### Exercise requirements
The expected answer is the full listing, repeated exactly and free of images.

#####

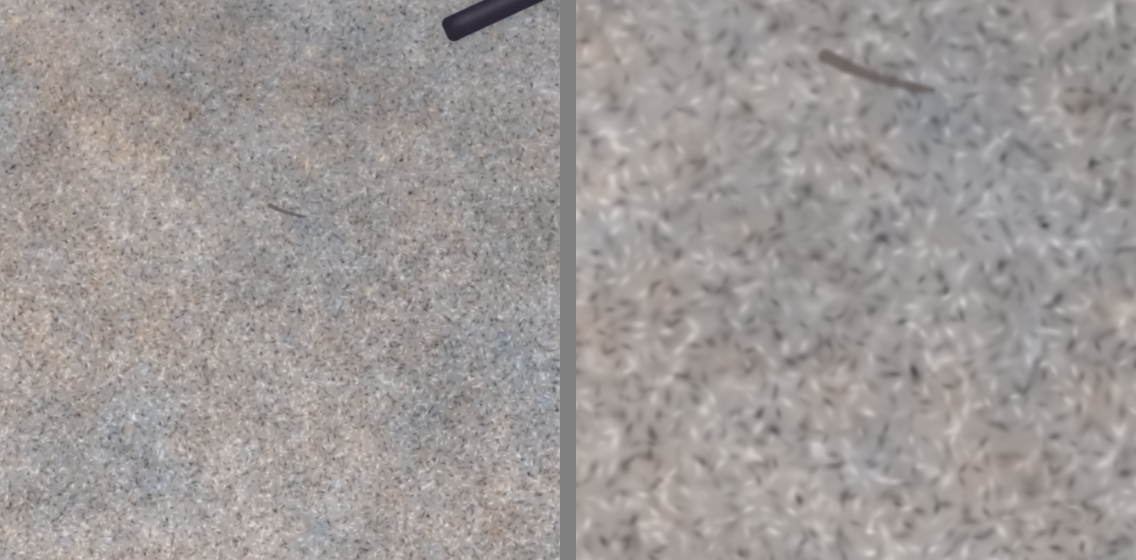
Left: the whole. Right: its middle third, enlarged.
Write a three.js fragment shader that draws this texture.

```glsl
// Weathered grey concrete with fine mottled grain, dark pits and pale pebbles,
// plus a dark rod entering at the upper right and one small twig.
// All grain and staining is cellular noise: randomly turned soft flecks per cell.

varying vec2 vUv;

const vec3 CONCRETE = vec3(0.642, 0.620, 0.613);
const vec3 WARM_TINT = vec3(0.045, 0.004, -0.035);
const vec3 PIT_SHADE = vec3(0.200, 0.200, 0.190);
const vec3 PEBBLE_LIFT = vec3(0.130, 0.125, 0.105);
const vec3 TWIG = vec3(0.405, 0.375, 0.365);
const vec3 ROD_DARK = vec3(0.175, 0.160, 0.205);
const vec3 ROD_LIGHT = vec3(0.330, 0.310, 0.365);

const float COARSE_CELLS = 72.0;
const float FINE_CELLS = 125.0;
const float PIT_CELLS = 48.0;
const float PEBBLE_CELLS = 17.0;
const float COARSE_CONTRAST = 0.090;
const float FINE_CONTRAST = 0.125;

const vec2 ROD_TIP = vec2(0.795, 0.943);
const vec2 ROD_AXIS = vec2(0.908, 0.419);
const float ROD_RADIUS = 0.0225;
const vec2 TWIG_START = vec2(0.482, 0.633);
const vec2 TWIG_END = vec2(0.545, 0.613);
const float EDGE = 0.0022;

vec4 hash4(vec2 cell) {
  vec4 q = fract(cell.xyxy * vec4(0.1031, 0.1030, 0.0973, 0.1099));
  q += dot(q, q.wzxy + 33.33);
  return fract((q.xxyz + q.yzzw) * q.zywx);
}

// Sum of soft oval flecks, one per cell. Weights run from low to 1,
// and only the share given by keep is drawn.
float flecks(vec2 p, vec2 size, float low, float keep) {
  vec2 cell = floor(p);
  float sum = 0.0;
  for (int y = -1; y <= 1; y++) {
    for (int x = -1; x <= 1; x++) {
      vec2 c = cell + vec2(float(x), float(y));
      vec4 h = hash4(c + 57.0);
      vec4 g = hash4(c + 211.0);
      vec2 d = p - c - mix(vec2(0.15), vec2(0.85), h.xy);
      float angle = 6.2832 * h.z;
      vec2 axis = vec2(cos(angle), sin(angle));
      vec2 local = vec2(dot(d, axis), dot(d, vec2(-axis.y, axis.x)));
      local /= size * mix(0.75, 1.2, g.y);
      sum += mix(low, 1.0, h.w) * step(g.x, keep) * exp(-0.5 * dot(local, local));
    }
  }
  return sum;
}

// Broad light and dark areas: paler at lower left, greyer above the centre.
float staining(vec2 p) {
  vec2 d = (p - vec2(0.56, 0.72)) / vec2(0.24, 0.20);
  float slope = 0.055 * (0.5 - p.y) + 0.030 * (0.5 - p.x);
  float patches = 0.050 * flecks(p * 5.0 + 3.0, vec2(0.38, 0.28), -1.0, 1.0)
                + 0.048 * flecks(p * 14.0 + 31.0, vec2(0.38, 0.25), -1.0, 1.0);
  return slope + patches - 0.030 * exp(-dot(d, d));
}

vec3 concrete(vec2 p) {
  float grain = COARSE_CONTRAST * flecks(p * COARSE_CELLS, vec2(0.36, 0.19), -1.0, 1.0)
              + FINE_CONTRAST * flecks(p * FINE_CELLS + 400.0, vec2(0.38, 0.20), -1.0, 1.0);
  grain *= mix(1.15, 0.80, smoothstep(0.35, 0.95, p.y));

  float warmth = 0.65 * flecks(p * 6.0 + 70.0, vec2(0.38, 0.30), -1.0, 1.0)
               + 0.45 * flecks(p * 24.0 + 90.0, vec2(0.36, 0.26), -1.0, 1.0)
               + 0.35 * (0.55 - p.x);
  float pits = flecks(p * PIT_CELLS + 130.0, vec2(0.14, 0.085), 0.25, 0.48);
  float pebbles = flecks(p * PEBBLE_CELLS + 260.0, vec2(0.13, 0.095), 0.2, 0.10);

  vec3 color = CONCRETE + staining(p) + grain + WARM_TINT * warmth;
  return color - PIT_SHADE * min(pits, 1.0) + PEBBLE_LIFT * min(pebbles, 1.0);
}

// Thin tapering sliver, as coverage.
float twigMask(vec2 p) {
  vec2 along = TWIG_END - TWIG_START;
  float t = clamp(dot(p - TWIG_START, along) / dot(along, along), 0.0, 1.0);
  float bend = 0.003 * sin(3.1416 * t);
  float d = length(p - TWIG_START - along * t + vec2(0.0, bend)) - mix(0.0042, 0.0015, t);
  return 1.0 - smoothstep(-EDGE, EDGE, d);
}

// Cylinder with a blunt rounded end, a lit upper side and a soft contact shadow.
vec3 addRod(vec3 ground, vec2 p) {
  vec2 d = p - ROD_TIP;
  vec2 local = vec2(dot(d, ROD_AXIS), dot(d, vec2(-ROD_AXIS.y, ROD_AXIS.x)));
  float rounding = 0.012;
  vec2 q = vec2(-local.x, abs(local.y) - ROD_RADIUS) + rounding;
  float dist = length(max(q, 0.0)) + min(max(q.x, q.y), 0.0) - rounding;

  float across = local.y / ROD_RADIUS;
  float light = exp(-pow((across - 0.25) / 0.40, 2.0));
  light *= smoothstep(0.008, 0.040, local.x);
  vec3 rod = mix(ROD_DARK, ROD_LIGHT, 0.75 * light);
  rod += 0.018 * flecks(p * COARSE_CELLS, vec2(0.36, 0.19), -1.0, 1.0);

  ground *= 1.0 - 0.12 * exp(-max(dist, 0.0) / 0.006);
  return mix(rod, ground, smoothstep(-EDGE, EDGE, dist));
}

void main() {
  vec3 color = concrete(vUv);
  color = mix(color, TWIG, 0.85 * twigMask(vUv));
  color = addRod(color, vUv);
  gl_FragColor = vec4(clamp(color, 0.0, 1.0), 1.0);
}
```
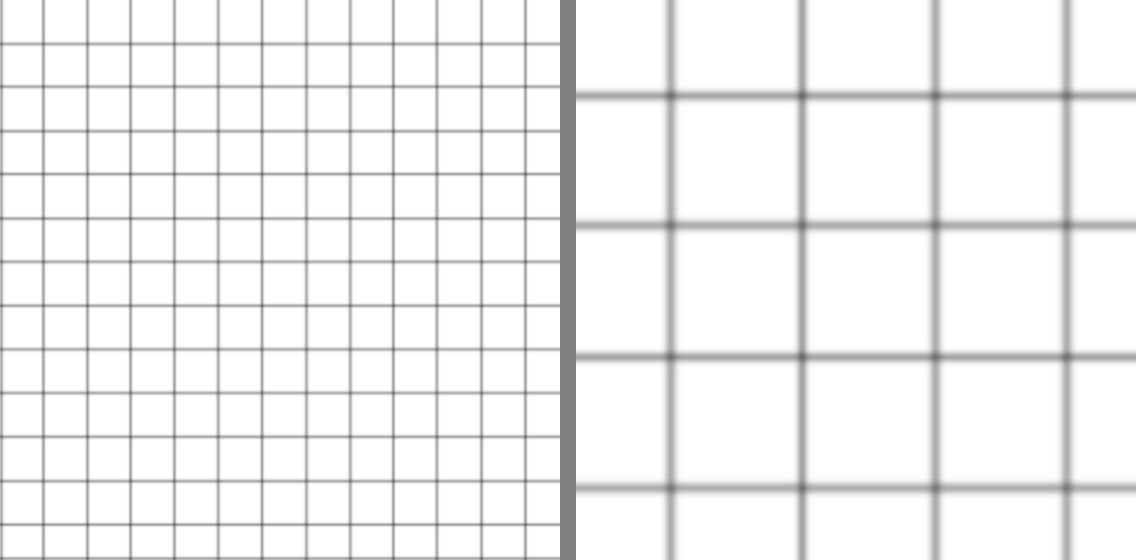
Left: the whole. Right: its middle third, enlarged.
A Shadertoy shader for this pattern:

```glsl
// Soft grey square grid on white, about 12.8 cells across and down.
// Each line has a Gaussian profile, with a hashed nudge and sharpness;
// one extra line runs along the left edge and one along the bottom.

float hash(float n) {
    return fract(sin(n * 12.9898) * 43758.5453);
}

// Darkness of a blurred line: total ink stays constant as sharpness varies
float softLine(float dist, float peak) {
    float sigma = max(0.00076 / peak, 0.5 / iResolution.y);
    float strength = 0.00076 / sigma;
    return strength * exp(-0.5 * dist * dist / (sigma * sigma));
}

// Evenly spaced lines along one axis, each slightly out of place
float ruledLines(float t, float seed) {
    float spacing = 0.0782;
    float index = clamp(floor(t / spacing + 0.5), 1.0, 12.0);
    float nudge = 0.0024 * (hash(index + seed) - 0.5) - 0.0008;
    float peak = mix(0.31, 0.38, hash(index + seed + 40.0));
    return softLine(t - index * spacing - nudge, peak);
}

void mainImage(out vec4 fragColor, in vec2 fragCoord) {
    vec2 uv = fragCoord / iResolution.xy;

    // Columns are counted from the left, rows from the top
    float columns = ruledLines(uv.x, 3.0);
    float rows = ruledLines(1.0 - uv.y, 17.0);

    // Border lines just inside the left and bottom edges
    columns = max(columns, softLine(uv.x - 0.0026, 0.33));
    rows = max(rows, softLine(uv.y - 0.0026, 0.35));

    // Translucent ink darkens where lines cross
    float paper = (1.0 - columns) * (1.0 - rows);
    fragColor = vec4(vec3(paper), 1.0);
}
```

#####

### Answer to this problem
Left: the whole. Right: its middle third, enlarged.
Write a three.js fragment shader that draws this texture.

```glsl
// Weathered grey concrete with fine mottled grain, dark pits and pale pebbles,
// plus a dark rod entering at the upper right and one small twig.
// All grain and staining is cellular noise: randomly turned soft flecks per cell.

varying vec2 vUv;

const vec3 CONCRETE = vec3(0.642, 0.620, 0.613);
const vec3 WARM_TINT = vec3(0.045, 0.004, -0.035);
const vec3 PIT_SHADE = vec3(0.200, 0.200, 0.190);
const vec3 PEBBLE_LIFT = vec3(0.130, 0.125, 0.105);
const vec3 TWIG = vec3(0.405, 0.375, 0.365);
const vec3 ROD_DARK = vec3(0.175, 0.160, 0.205);
const vec3 ROD_LIGHT = vec3(0.330, 0.310, 0.365);

const float COARSE_CELLS = 72.0;
const float FINE_CELLS = 125.0;
const float PIT_CELLS = 48.0;
const float PEBBLE_CELLS = 17.0;
const float COARSE_CONTRAST = 0.090;
const float FINE_CONTRAST = 0.125;

const vec2 ROD_TIP = vec2(0.795, 0.943);
const vec2 ROD_AXIS = vec2(0.908, 0.419);
const float ROD_RADIUS = 0.0225;
const vec2 TWIG_START = vec2(0.482, 0.633);
const vec2 TWIG_END = vec2(0.545, 0.613);
const float EDGE = 0.0022;

vec4 hash4(vec2 cell) {
  vec4 q = fract(cell.xyxy * vec4(0.1031, 0.1030, 0.0973, 0.1099));
  q += dot(q, q.wzxy + 33.33);
  return fract((q.xxyz + q.yzzw) * q.zywx);
}

// Sum of soft oval flecks, one per cell. Weights run from low to 1,
// and only the share given by keep is drawn.
float flecks(vec2 p, vec2 size, float low, float keep) {
  vec2 cell = floor(p);
  float sum = 0.0;
  for (int y = -1; y <= 1; y++) {
    for (int x = -1; x <= 1; x++) {
      vec2 c = cell + vec2(float(x), float(y));
      vec4 h = hash4(c + 57.0);
      vec4 g = hash4(c + 211.0);
      vec2 d = p - c - mix(vec2(0.15), vec2(0.85), h.xy);
      float angle = 6.2832 * h.z;
      vec2 axis = vec2(cos(angle), sin(angle));
      vec2 local = vec2(dot(d, axis), dot(d, vec2(-axis.y, axis.x)));
      local /= size * mix(0.75, 1.2, g.y);
      sum += mix(low, 1.0, h.w) * step(g.x, keep) * exp(-0.5 * dot(local, local));
    }
  }
  return sum;
}

// Broad light and dark areas: paler at lower left, greyer above the centre.
float staining(vec2 p) {
  vec2 d = (p - vec2(0.56, 0.72)) / vec2(0.24, 0.20);
  float slope = 0.055 * (0.5 - p.y) + 0.030 * (0.5 - p.x);
  float patches = 0.050 * flecks(p * 5.0 + 3.0, vec2(0.38, 0.28), -1.0, 1.0)
                + 0.048 * flecks(p * 14.0 + 31.0, vec2(0.38, 0.25), -1.0, 1.0);
  return slope + patches - 0.030 * exp(-dot(d, d));
}

vec3 concrete(vec2 p) {
  float grain = COARSE_CONTRAST * flecks(p * COARSE_CELLS, vec2(0.36, 0.19), -1.0, 1.0)
              + FINE_CONTRAST * flecks(p * FINE_CELLS + 400.0, vec2(0.38, 0.20), -1.0, 1.0);
  grain *= mix(1.15, 0.80, smoothstep(0.35, 0.95, p.y));

  float warmth = 0.65 * flecks(p * 6.0 + 70.0, vec2(0.38, 0.30), -1.0, 1.0)
               + 0.45 * flecks(p * 24.0 + 90.0, vec2(0.36, 0.26), -1.0, 1.0)
               + 0.35 * (0.55 - p.x);
  float pits = flecks(p * PIT_CELLS + 130.0, vec2(0.14, 0.085), 0.25, 0.48);
  float pebbles = flecks(p * PEBBLE_CELLS + 260.0, vec2(0.13, 0.095), 0.2, 0.10);

  vec3 color = CONCRETE + staining(p) + grain + WARM_TINT * warmth;
  return color - PIT_SHADE * min(pits, 1.0) + PEBBLE_LIFT * min(pebbles, 1.0);
}

// Thin tapering sliver, as coverage.
float twigMask(vec2 p) {
  vec2 along = TWIG_END - TWIG_START;
  float t = clamp(dot(p - TWIG_START, along) / dot(along, along), 0.0, 1.0);
  float bend = 0.003 * sin(3.1416 * t);
  float d = length(p - TWIG_START - along * t + vec2(0.0, bend)) - mix(0.0042, 0.0015, t);
  return 1.0 - smoothstep(-EDGE, EDGE, d);
}

// Cylinder with a blunt rounded end, a lit upper side and a soft contact shadow.
vec3 addRod(vec3 ground, vec2 p) {
  vec2 d = p - ROD_TIP;
  vec2 local = vec2(dot(d, ROD_AXIS), dot(d, vec2(-ROD_AXIS.y, ROD_AXIS.x)));
  float rounding = 0.012;
  vec2 q = vec2(-local.x, abs(local.y) - ROD_RADIUS) + rounding;
  float dist = length(max(q, 0.0)) + min(max(q.x, q.y), 0.0) - rounding;

  float across = local.y / ROD_RADIUS;
  float light = exp(-pow((across - 0.25) / 0.40, 2.0));
  light *= smoothstep(0.008, 0.040, local.x);
  vec3 rod = mix(ROD_DARK, ROD_LIGHT, 0.75 * light);
  rod += 0.018 * flecks(p * COARSE_CELLS, vec2(0.36, 0.19), -1.0, 1.0);

  ground *= 1.0 - 0.12 * exp(-max(dist, 0.0) / 0.006);
  return mix(rod, ground, smoothstep(-EDGE, EDGE, dist));
}

void main() {
  vec3 color = concrete(vUv);
  color = mix(color, TWIG, 0.85 * twigMask(vUv));
  color = addRod(color, vUv);
  gl_FragColor = vec4(clamp(color, 0.0, 1.0), 1.0);
}
```
Left: the whole. Right: its middle third, enlarged.
A Shadertoy shader for this pattern:

```glsl
// Soft grey square grid on white, about 12.8 cells across and down.
// Each line has a Gaussian profile, with a hashed nudge and sharpness;
// one extra line runs along the left edge and one along the bottom.

float hash(float n) {
    return fract(sin(n * 12.9898) * 43758.5453);
}

// Darkness of a blurred line: total ink stays constant as sharpness varies
float softLine(float dist, float peak) {
    float sigma = max(0.00076 / peak, 0.5 / iResolution.y);
    float strength = 0.00076 / sigma;
    return strength * exp(-0.5 * dist * dist / (sigma * sigma));
}

// Evenly spaced lines along one axis, each slightly out of place
float ruledLines(float t, float seed) {
    float spacing = 0.0782;
    float index = clamp(floor(t / spacing + 0.5), 1.0, 12.0);
    float nudge = 0.0024 * (hash(index + seed) - 0.5) - 0.0008;
    float peak = mix(0.31, 0.38, hash(index + seed + 40.0));
    return softLine(t - index * spacing - nudge, peak);
}

void mainImage(out vec4 fragColor, in vec2 fragCoord) {
    vec2 uv = fragCoord / iResolution.xy;

    // Columns are counted from the left, rows from the top
    float columns = ruledLines(uv.x, 3.0);
    float rows = ruledLines(1.0 - uv.y, 17.0);

    // Border lines just inside the left and bottom edges
    columns = max(columns, softLine(uv.x - 0.0026, 0.33));
    rows = max(rows, softLine(uv.y - 0.0026, 0.35));

    // Translucent ink darkens where lines cross
    float paper = (1.0 - columns) * (1.0 - rows);
    fragColor = vec4(vec3(paper), 1.0);
}
```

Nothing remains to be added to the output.